AFL Looking For Better '16 Season Portland Group Wants MLB Team Jim Buss Remains Optimistic About Lakers Leonsis Weighing Wizards Practice Facility Spots Judge Questions Goodell's Understanding Of CBA McEnroe Brothers Talk Kyrgios' Tennis Impact Minding My Business: Hornets' Donna Julian Columnists Implore MLB To Install Nets League Notes Carter Addresses '14 Rookie Symposium Advice
SBD/January 3, 2011/Leagues and Governing Bodies
NBA Lockout Seems Likely With League, Players Still Far Apart
Published January 3, 2011
An NBA work stoppage after the current CBA expires on July 1 is a "virtual certainty," and fans "won't start to see how reasonable anyone is prepared to be before August," according to Mark Heisler of the L.A. TIMES. With 30 days "needed to start up" an NBA season, Sept. 1 is the "first real deadline to open the season on time." If the NBA and NBPA do not reach agreement by Sept. 21, "there goes Thanksgiving." If it "goes that long," that would indicate NBA Commissioner David Stern "really thinks the model is broken, as opposed to merely wanting more for his side." NBPA Exec Dir Billy Hunter called Stern's insistence that the league will lose around $400M this season "baloney," and he added, "I wouldn't use the word again, but the things they're asking for are nonstarters." Hunter: "We haven't gotten $1 more than what we were supposed to. The deal has been in place for 12 years (with the 2005 agreement essentially tweaking the 1999 deal) and all of a sudden it doesn't work? We find that incredible." Heisler noted industry sources contend that Stern "really wants a 50-50 split of revenue, as currently defined." Stern said, "The situation is what it is at the time of bargaining -- and it finds us with many unprofitable teams. And although the owners have pledged to each other there will be revenue sharing, right now when you're in a loss situation, there's no revenue to share" (L.A. TIMES, 1/2).

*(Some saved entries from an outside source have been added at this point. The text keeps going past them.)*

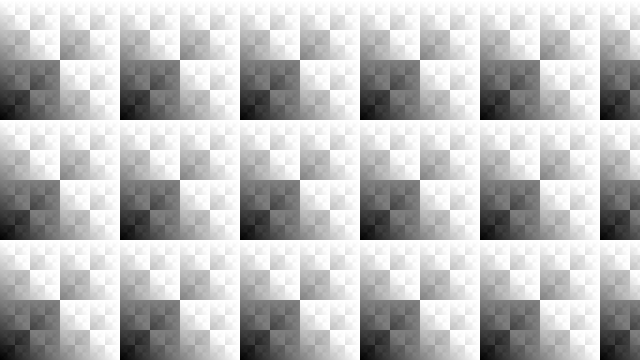
A Shadertoy shader for this pattern:

```glsl
// Square grey tiles, three rows from the lower left, each shaded by the bitwise OR
// of its x and y coordinates. Every binary digit is a square wave, box-filtered
// over one pixel for smooth edges, and the digits are summed by weight.

// Integral of a square wave that is 0 then 1 over each unit period.
vec2 squareIntegral(vec2 t) {
    return 0.5 * floor(t) + max(fract(t) - 0.5, 0.0);
}

// Average of the square wave over a window of the given width.
vec2 smoothBit(vec2 t, float width) {
    return (squareIntegral(t + 0.5 * width) - squareIntegral(t - 0.5 * width)) / width;
}

void mainImage(out vec4 fragColor, in vec2 fragCoord) {
    // Tile units: three repeats down, as many across as the width holds.
    float pixel = 3.0 / iResolution.y;
    vec2 tile = fract(fragCoord * pixel);

    // Sum the eight digits of x OR y, from coarse to fine.
    float grey = 0.0;
    float frequency = 1.0;
    for (int i = 0; i < 8; i++) {
        vec2 bit = smoothBit(tile * frequency, pixel * frequency);
        float either = bit.x + bit.y - bit.x * bit.y;
        grey += 0.5 * either / frequency;
        frequency *= 2.0;
    }

    fragColor = vec4(vec3(grey * 256.0 / 255.0), 1.0);
}
```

CAN'T SEE THE STARS? In Orlando, Brian Schmitz reported the '12 NBA All-Star Game at Amway Center "could be wiped out, a casualty of a lockout this summer that could extend through 2011." When a lockout in '99 forced the cancelation of that season's All-Star Game in Philadelphia, Stern "promised then that Philly would regain the game as soon as possible," ultimately awarding the city the event in '02. Stern already has "assured Orlando officials that this also would be the case if the 2012 event has to be rescheduled" (ORLANDO SENTINEL, 1/2).